(Action item): Check each line of the data, and copy those where "fill" appears.

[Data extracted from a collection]
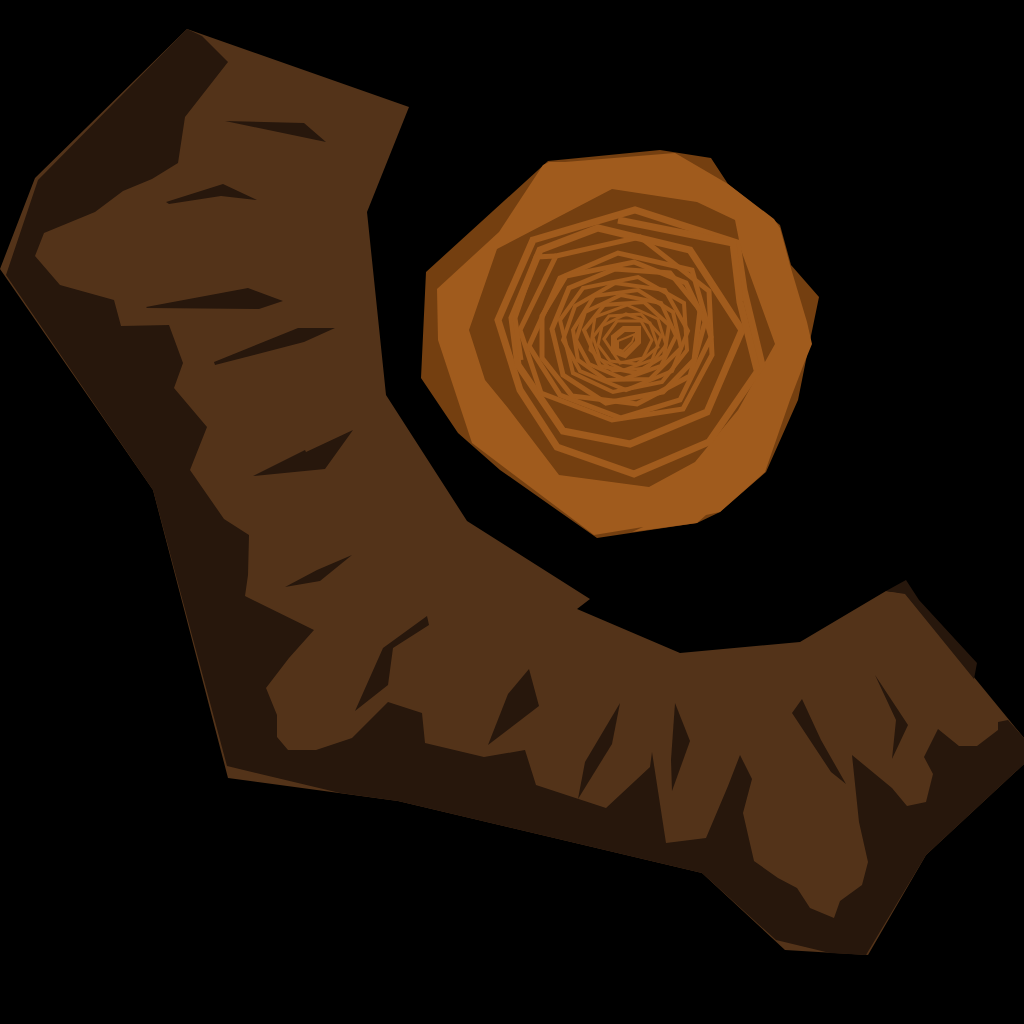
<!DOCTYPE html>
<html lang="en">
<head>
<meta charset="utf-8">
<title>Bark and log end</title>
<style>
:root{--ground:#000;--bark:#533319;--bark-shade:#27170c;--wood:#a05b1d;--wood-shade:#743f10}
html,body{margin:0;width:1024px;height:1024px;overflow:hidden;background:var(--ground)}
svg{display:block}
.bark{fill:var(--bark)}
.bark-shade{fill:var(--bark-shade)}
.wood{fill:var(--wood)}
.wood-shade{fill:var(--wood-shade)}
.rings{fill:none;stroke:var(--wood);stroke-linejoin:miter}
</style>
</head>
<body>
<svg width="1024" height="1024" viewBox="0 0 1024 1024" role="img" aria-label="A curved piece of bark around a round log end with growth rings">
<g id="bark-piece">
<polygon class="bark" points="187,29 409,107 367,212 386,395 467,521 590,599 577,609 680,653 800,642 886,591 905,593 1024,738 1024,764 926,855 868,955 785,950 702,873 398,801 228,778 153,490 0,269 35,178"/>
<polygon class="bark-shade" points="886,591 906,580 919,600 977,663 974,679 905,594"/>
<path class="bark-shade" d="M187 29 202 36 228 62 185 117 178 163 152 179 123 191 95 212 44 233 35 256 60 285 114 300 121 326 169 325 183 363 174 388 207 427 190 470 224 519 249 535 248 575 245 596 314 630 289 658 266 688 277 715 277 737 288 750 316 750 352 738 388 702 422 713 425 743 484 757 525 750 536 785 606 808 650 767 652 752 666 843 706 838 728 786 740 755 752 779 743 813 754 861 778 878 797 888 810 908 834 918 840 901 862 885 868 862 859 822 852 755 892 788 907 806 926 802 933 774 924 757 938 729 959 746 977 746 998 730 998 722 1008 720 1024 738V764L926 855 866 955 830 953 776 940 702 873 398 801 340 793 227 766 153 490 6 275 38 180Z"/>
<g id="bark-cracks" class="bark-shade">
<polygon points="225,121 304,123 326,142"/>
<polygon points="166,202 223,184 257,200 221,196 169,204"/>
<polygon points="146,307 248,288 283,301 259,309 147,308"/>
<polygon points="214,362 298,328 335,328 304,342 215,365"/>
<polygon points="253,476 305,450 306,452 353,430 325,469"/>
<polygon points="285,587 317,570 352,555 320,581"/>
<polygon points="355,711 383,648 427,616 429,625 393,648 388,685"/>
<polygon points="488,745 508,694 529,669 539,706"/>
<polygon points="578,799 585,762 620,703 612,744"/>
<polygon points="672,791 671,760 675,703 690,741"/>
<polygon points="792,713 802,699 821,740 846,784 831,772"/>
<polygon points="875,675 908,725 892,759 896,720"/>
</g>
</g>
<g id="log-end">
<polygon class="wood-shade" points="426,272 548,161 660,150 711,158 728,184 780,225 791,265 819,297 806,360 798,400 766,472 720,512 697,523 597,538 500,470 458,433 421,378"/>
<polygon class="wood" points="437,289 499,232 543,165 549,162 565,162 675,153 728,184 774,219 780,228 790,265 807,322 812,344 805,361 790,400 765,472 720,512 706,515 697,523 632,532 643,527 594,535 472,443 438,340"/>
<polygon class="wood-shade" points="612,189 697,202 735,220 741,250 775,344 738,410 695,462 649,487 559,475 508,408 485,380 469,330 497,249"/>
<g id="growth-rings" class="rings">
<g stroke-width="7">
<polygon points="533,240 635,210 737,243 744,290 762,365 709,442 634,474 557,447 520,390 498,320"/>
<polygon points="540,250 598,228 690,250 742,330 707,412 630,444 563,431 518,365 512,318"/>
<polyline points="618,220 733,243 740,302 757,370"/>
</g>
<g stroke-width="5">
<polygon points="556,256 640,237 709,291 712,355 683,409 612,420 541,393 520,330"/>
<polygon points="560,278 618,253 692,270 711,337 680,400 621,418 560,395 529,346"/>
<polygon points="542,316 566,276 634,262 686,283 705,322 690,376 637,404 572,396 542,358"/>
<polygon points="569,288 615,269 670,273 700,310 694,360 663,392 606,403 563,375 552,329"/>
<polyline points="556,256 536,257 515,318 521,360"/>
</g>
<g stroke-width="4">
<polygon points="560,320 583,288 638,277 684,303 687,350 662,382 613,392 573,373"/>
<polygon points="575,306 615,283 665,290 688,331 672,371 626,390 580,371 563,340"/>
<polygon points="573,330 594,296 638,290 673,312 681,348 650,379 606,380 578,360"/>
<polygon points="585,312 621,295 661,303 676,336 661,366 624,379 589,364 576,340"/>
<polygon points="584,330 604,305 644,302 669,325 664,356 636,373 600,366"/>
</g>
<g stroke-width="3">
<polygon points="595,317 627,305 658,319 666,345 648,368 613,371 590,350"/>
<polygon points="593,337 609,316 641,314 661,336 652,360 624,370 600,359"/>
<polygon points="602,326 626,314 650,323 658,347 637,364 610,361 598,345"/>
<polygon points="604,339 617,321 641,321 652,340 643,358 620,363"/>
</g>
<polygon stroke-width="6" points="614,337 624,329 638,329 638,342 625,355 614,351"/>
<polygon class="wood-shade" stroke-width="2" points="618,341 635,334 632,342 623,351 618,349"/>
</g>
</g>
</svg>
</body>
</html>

(Result of this exercise):
.bark{fill:var(--bark)}
.bark-shade{fill:var(--bark-shade)}
.wood{fill:var(--wood)}
.wood-shade{fill:var(--wood-shade)}
.rings{fill:none;stroke:var(--wood);stroke-linejoin:miter}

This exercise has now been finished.